Stone says the strongest feature is 99.9 percent accuracy of Good to Go readings, which have proved themselves at Tacoma Narrows and the Highway 167 HOT (high-occupancy or toll) lanes in Kent. One risk, he said, is that wet weather, vibrations and bridge motion could shake toll readers and require recalibrations.
The main toll contractor, Texas-based Electronic Transaction Consultants (ETC), has ramped up this month by employing 200 people in the Seattle area to take phone calls, help with online accounts and process toll bills. ETC has a $23 million, five-year contract to operate three Washington toll roads.
State managers assure the system is ready, but they’ve been overly optimistic this year.

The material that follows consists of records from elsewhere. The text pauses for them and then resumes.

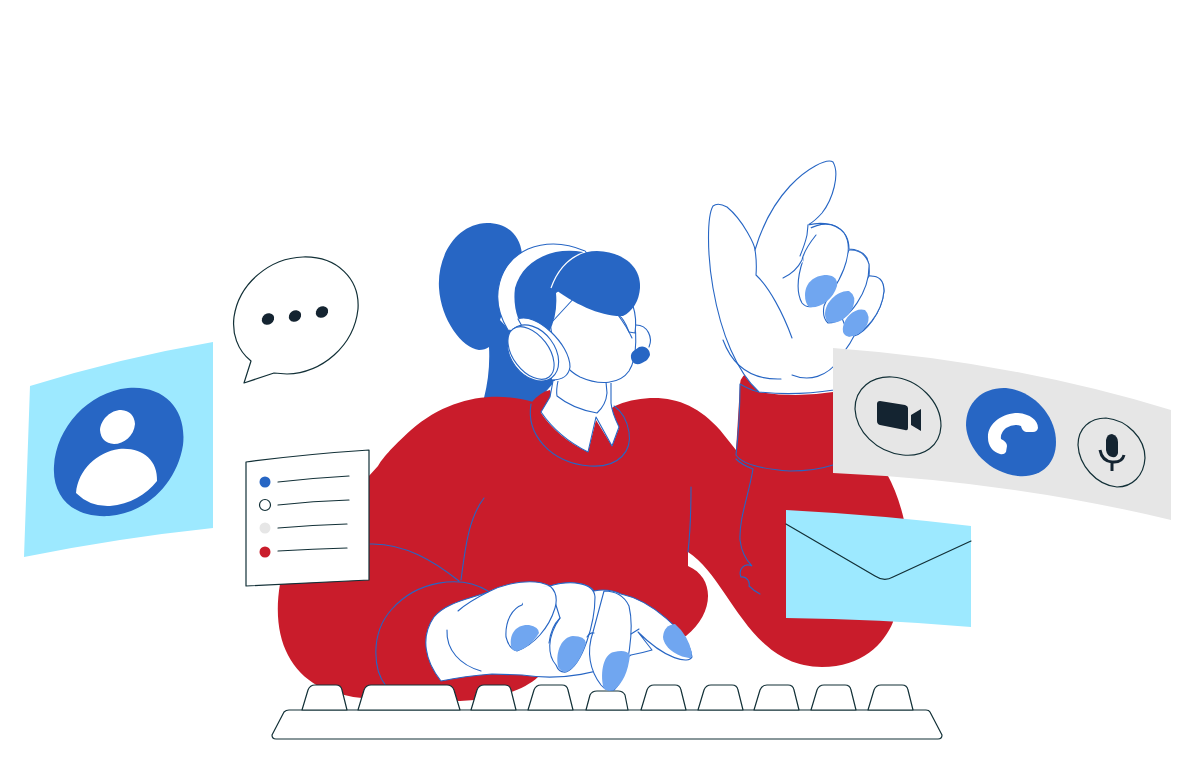
<!DOCTYPE html>
<html lang="en">
<head>
<meta charset="utf-8">
<title>Customer support agent</title>
<style>
:root{--blue:#2766c4;--sky:#9de9ff;--nail:#70a6f0;--red:#c91c2b;--ink:#142431;--line:#123037;--grey:#e6e6e6;--white:#fff}
html,body{margin:0;background:var(--white);overflow:hidden}
svg{display:block;width:1200px;height:783px}
.blue{fill:var(--blue)}.red{fill:var(--red)}.sky{fill:var(--sky)}.nail{fill:var(--nail)}
.ink{fill:var(--ink)}.grey{fill:var(--grey)}.white{fill:var(--white)}
.skin{fill:var(--white);stroke:var(--blue);stroke-width:1.1;stroke-linejoin:round}
.seam{fill:none;stroke:var(--blue);stroke-width:1.1;stroke-linecap:round}
.paper{fill:var(--white);stroke:var(--line);stroke-width:1.2;stroke-linejoin:round}
.rule{fill:none;stroke:var(--line);stroke-width:1.2;stroke-linecap:round}
</style>
</head>
<body>
<svg viewBox="0 0 1200 783" role="img" aria-label="Support agent with a headset typing on a keyboard, surrounded by contact cards">

<g id="ponytail" class="blue">
<path d="M522 254C520 234 506 223 487 223C456 224 437 256 439 288C441 320 462 348 479 350Q485 350 489 347C490 365 488 382 484 398L535 404L556 380L500 320Z"/>
</g>

<g id="sweater">
<path class="red" d="M533 402C496 391 450 396 411 430C391 448 382 459 378 466L368 477L320 540L280 584C272 632 286 668 318 686Q340 696 362 698L460 701C498 699 524 690 538 677L600 640L686 636C714 614 716 578 688 566L688 552C730 579 748 667 822 667C862 667 884 644 893 622L904 520Q898 494 887 474L833 400V392Q795 398 759 392Q759 376 753 370Q740 375 740 384Q738 420 736 450Q728 440 720 430C700 407 677 397 650 398Q630 399 615 406L575 430Z"/>
<path class="red" d="M531 403Q540 392 550 390L560 420L535 425Z"/>
<path class="seam" d="M740 384Q740 420 736 455Q745 468 790 471Q815 471 833 465M740 384Q750 390 759 392M736 459Q742 465 753 469C749 494 739 518 740 540Q742 556 752 566C744 562 738 570 741 577C747 576 750 582 749 586Q754 591 760 594"/>
<path class="seam" d="M691 487Q691 525 688 552M484 498C468 519 465 550 461 580M370 544C405 543 435 562 459 581M488 591C460 574 417 581 392 609C370 633 373 670 386 686"/>
</g>

<g id="neck-and-collar">
<path class="white" d="M556 376L608 380L611 410L619 428L612 446L596 420L588 452Q558 438 541 413L550 400Z"/>
<path class="seam" d="M531 404C526 434 550 463 590 466C620 468 632 450 629 432Q626 414 614 406"/>
<path class="skin" d="M553 381L550 397L541 412Q558 437 588 452L596 417L612 446L619 427Q612 413 611 403L611 383"/>
<path class="skin" d="M558 381Q556 390 557 396Q573 409 597 413Q606 405 607 393L606 382"/>
</g>

<g id="head">
<path class="skin" d="M552 290C545 330 556 365 580 377C600 386 620 384 629 371C638 357 637 328 632 310Z"/>
<path class="skin" d="M618 315Q624 318 629 332L635 333Q637 318 633 306Z"/>
<path class="seam" d="M618 315Q627 327 632 338"/>
<path class="skin" d="M508 330C488 298 499 262 528 249Q555 238 585 251L600 270L540 335Z"/>
<path class="blue" d="M583 252C550 246 522 262 515 288Q513 304 518 318Q534 318 549 332Q558 315 556 293L590 270Z"/>
<path class="blue" d="M552 287C560 264 577 251 597 251C624 252 641 267 640 288C639 301 633 311 623 316C601 317 574 304 552 287Z"/>
<path d="M551 288Q561 260 585 252" fill="none" stroke="#fff" stroke-width="1.2"/>
</g>

<g id="headset">
<path class="skin" d="M518 319C536 312 570 344 570 367Q568 380 552 380Z"/>
<ellipse class="skin" cx="533" cy="353" rx="22" ry="31" transform="rotate(-37 533 353)"/>
<ellipse class="skin" cx="531" cy="353" rx="18" ry="30" transform="rotate(-37 531 353)"/>
<path class="seam" d="M636 325C648 325 653 338 649 347"/>
<path class="blue" d="M631 358C630 351 636 350 639 347C645 345 650 349 650 355C648 360 646 361 642 363C636 366 632 363 631 358Z"/>
</g>

<g id="raised-hand">
<path class="skin" d="M759 392C737 372 721 334 713 288C707 254 707 216 713 206Q718 202 727 207C744 221 755 246 755 250C763 223 776 201 790 186C807 168 827 158 833 162C840 174 833 199 822 213Q815 221 808 225Q824 221 837 227Q849 234 849 249Q861 249 867 258Q870 266 869 276Q883 277 884 291C882 313 865 333 854 336Q846 352 834 362V390Q795 396 759 392Z"/>
<path class="seam" d="M755 250Q757 262 756 275C769 287 783 313 792 338M723 340C733 367 753 380 781 379M792 375C809 382 827 377 840 359"/>
<path class="skin" d="M869 276Q884 275 884 291C882 313 865 334 849 336L842 318Z"/>
<path class="nail" d="M843 327C845 316 856 307 865 310Q871 316 867 325C861 335 850 339 845 335Q842 332 843 327Z"/>
<path class="skin" d="M849 250Q864 249 869 264C870 290 850 322 828 323Q822 318 824 306Z"/>
<path class="nail" d="M825 314C825 302 838 290 849 291Q857 296 853 307C848 319 836 325 828 322Q825 319 825 314Z"/>
<path class="skin" d="M807 230Q830 217 844 233C856 250 840 289 818 304Q808 310 802 303C796 292 798 275 803 260Z"/>
<path class="nail" d="M805 295C805 284 813 275 827 275Q838 276 837 286C833 300 819 309 809 307Q805 303 805 295Z"/>
<path class="white" d="M801 240L808 224L816 235Q804 250 803 262L783 278Z"/>
<path class="seam" d="M808 225L807 235Q805 244 800 256M816 235Q804 250 802 260Q796 272 783 278"/>
</g>

<g id="keyboard" class="paper">
<path d="M272 735L284 712Q286 710 289 710H926Q929 710 930 712L942 735Q942 739 938 739H276Q272 739 272 735Z"/>
<path d="M358 710L364 690Q366 685 371 685H447Q452 685 454 690L460 710Z"/>
<path d="M586 710L590 695Q592 691 597 691H618Q623 691 625 695L628 710Z"/>
<defs><path id="key" d="M0 25L6 5Q8 0 13 0H34Q39 0 40 5L45 25Z"/></defs>
<use href="#key" x="302" y="685"/>
<use href="#key" x="471" y="685"/>
<use href="#key" x="528" y="685"/>
<use href="#key" x="641" y="685"/>
<use href="#key" x="698" y="685"/>
<use href="#key" x="754" y="685"/>
<use href="#key" x="811" y="685"/>
<use href="#key" x="868" y="685"/>
</g>

<g id="typing-hand">
<path class="skin" d="M441 681C425 661 420 637 434 617C447 602 470 599 488 592C507 582 535 578 550 586C568 580 589 583 594 591Q608 588 621 594C650 600 689 632 692 657C689 664 666 660 638 632L652 650Q642 653 631 655C604 674 561 681 522 675L492 674Q465 676 441 681Z"/>
<path class="seam" d="M488 592Q468 602 458 611M447 630C446 650 460 665 481 671"/>
<path class="skin" d="M604 591Q622 591 629 606C634 627 630 674 614 690Q607 692 601 685C590 671 586 652 593 632Z"/>
<path class="nail" d="M604 689C600 677 602 654 614 652Q626 649 630 655C628 672 623 683 614 690Q608 692 604 689Z"/>
<path class="skin" d="M550 586C570 580 594 582 595 597C595 622 583 665 566 672Q559 673 556 665C548 656 546 638 560 618Z"/>
<path class="nail" d="M558 667C555 651 562 637 573 636Q585 636 586 643C581 659 574 669 566 672Q561 672 558 667Z"/>
<path class="skin" d="M522 605C513 608 505 620 506 637Q509 649 517 651C534 645 549 628 555 608Q559 594 550 586L530 590Z"/>
<path class="white" d="M516 587L549 586L535 610L523 604Z"/>
<path class="nail" d="M511 646C509 633 517 624 529 625Q539 627 539 633C533 643 523 651 515 651Q512 650 511 646Z"/>
<path class="seam" d="M560 618Q551 627 549 643M594 633Q590 632 587 637M631 634L639 629"/>
<path class="nail" d="M691 658C680 658 664 649 663 637Q664 625 675 624Q688 635 692 653Z"/>
</g>

<g id="contact-card">
<path class="sky" d="M30 386Q120 358 213 342V528Q118 538 24 557Z"/>
<path class="blue" d="M54 466C56 428 88 392 128 388C165 385 187 410 183 445C177 483 147 513 109 516C74 518 52 498 54 466Z"/>
<path class="white" d="M100 430C101 419 111 410 121 410Q134 411 135 424C134 436 124 444 114 444Q101 443 100 430ZM76 493C78 470 97 452 119 449C142 447 158 460 157 481C146 495 130 504 110 506Q90 507 76 493Z"/>
</g>

<g id="chat-bubble">
<path class="paper" d="M251 361C237 350 232 333 234 317C239 283 270 258 303 257C337 256 360 279 358 309C354 346 322 373 287 374L274 373L244 383Z"/>
<g class="ink">
<ellipse cx="268" cy="319" rx="6.500" ry="5.500" transform="rotate(-35 268 319)"/>
<ellipse cx="295" cy="316" rx="6.500" ry="5.500" transform="rotate(-35 295 316)"/>
<ellipse cx="322" cy="312" rx="6.500" ry="5.500" transform="rotate(-35 322 312)"/>
</g>
</g>

<g id="task-list">
<path class="paper" d="M246 462Q307 454 369 450V580L246 586Z"/>
<circle class="blue" cx="265" cy="482" r="5.500"/>
<circle class="paper" cx="265" cy="505" r="5.500"/>
<circle class="grey" cx="265" cy="528" r="5.500"/>
<circle class="red" cx="265" cy="552" r="5.500"/>
<path class="rule" d="M278 482Q313 478 349 476M278 505Q313 501 349 500M278 528Q313 525 347 524M278 551Q313 549 347 548"/>
</g>

<g id="call-controls">
<path class="grey" d="M833 348Q1010 361 1171 410V520Q1010 481 833 473Z"/>
<g id="camera-button">
<path class="rule" d="M855 409C855 388 872 376 892 377C919 379 941 402 941 426C940 446 924 457 903 455C876 452 856 431 855 409Z"/>
<path class="ink" d="M877 404Q877 401 880 401L905 405Q908 406 908 408V428Q908 431 905 430L880 425Q877 424 877 421ZM911 415L921 409V431L911 425Z"/>
</g>
<g id="phone-button">
<path class="blue" d="M966 425C966 402 983 387 1006 388C1034 391 1056 416 1056 442C1056 464 1041 478 1018 476C990 473 967 450 966 425Z"/>
<path class="white" d="M988 438C987 424 1002 413 1018 413C1030 414 1038 420 1038 428Q1037 432 1033 432L1026 432Q1022 431 1021 426Q1014 423 1006 428Q1000 433 1001 439Q1007 442 1007 446L1006 452Q1004 455 1000 454C993 452 988 446 988 438Z"/>
</g>
<g id="microphone-button">
<path class="rule" d="M1078 445C1078 428 1090 418 1106 418C1127 420 1145 438 1145 458C1144 476 1132 487 1117 487C1096 485 1079 465 1078 445Z"/>
<path class="ink" d="M1106 440Q1107 434 1112 434Q1118 436 1118 442V453Q1117 458 1112 457Q1107 456 1106 450Z"/>
<path d="M1100 450Q1102 461 1112 462Q1122 463 1124 455M1112 462V471" fill="none" stroke="var(--ink)" stroke-width="3"/>
</g>
</g>

<g id="envelope">
<path class="sky" d="M786 510Q880 515 971 526V627Q880 619 786 618Z"/>
<path class="rule" d="M786 524L875 576Q884 582 893 577L971 541"/>
</g>
</svg>
</body>
</html>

A spring ad campaign starring Bill Nye the Science Guy fizzled when the state missed its announced April startup. A backlog of violation notices then piled up in Tacoma, after assurances by DOT Secretary Paula Hammond that drivers would see a seamless transition.
On the other hand, Hammond struck a cautious note in her certification letter for the new 520 toll system: “I acknowledge that adjustments may be necessary during system stabilization.”
Are tolls a good deal?
The state likes to say its 35-cent floating-bridge toll in 1970 cost the same as a gallon of gas then, while its $3.50 peak toll in 2012 is similar to gas prices now.
But the tradition everywhere else is not to toll until drivers see a benefit.
British Columbia did not place tolls on the old 1964 Port Mann Bridge to fund the new 2013 bridge. Hampton Roads, Va., charges tolls on old bridges, but mainly to contain toll diversion on new crossings, said Robert Poole, transportation-policy director for the Reason Foundation.
Dick Ford, chairman of the Washington State Transportation Commission, says drivers are saving money through “early tolling” because the state won’t have to pay tens of millions of dollars for “interest on the interest” while the replacement bridge is built.
Bridge tolls in Seattle will be similar in price to those in San Francisco and Vancouver, B.C.
Hallenbeck says the tolls are a good deal for bridge drivers — if they aren’t snared at I-5. Time is valuable, and traffic on 520 has been slow since the 1980s, with few remedies available.
But for those who must go at peak times, the new toll means a $1,600 yearly hit. And it’s not like Highway 167, where someone can opt for free general lanes.
Delivery trucks, carpenters on house calls, taxi drivers, even food banks won’t get a break. Poole says it’s critical to add transit options, which King County Metro is doing with help from federal grants.
Tolls are scheduled to increase 2.5 percent a year until 2016, then by 15 percent in 2017.
Another drawback is the cost to collect a toll, compared to the negligible cost to collect gas taxes. State reports say 21 cents on every toll dollar will go to pay for toll operations and costs such as credit-card fees, based on experience at Tacoma Narrows. An additional 5 percent to 8 percent or more will be uncollected.
Stone hopes to improve efficiency and benefit from the so-called economy of scale as the Highway 99 tunnel is completed in 2016 and other toll routes are added.
Drivers can do their tiny part. Stone says the cost to collect a toll by mail is near $1.50 (hence a $1.50 surcharge), a cash toll at Tacoma costs 80 cents to collect, and Good to Go trips 30 cents. The more transponders, the better the system runs.
“As a resident,” Eden said, “you should get one, to lower the costs.”
Mike Lindblom: 206-515-5631
On Twitter @mikelindblom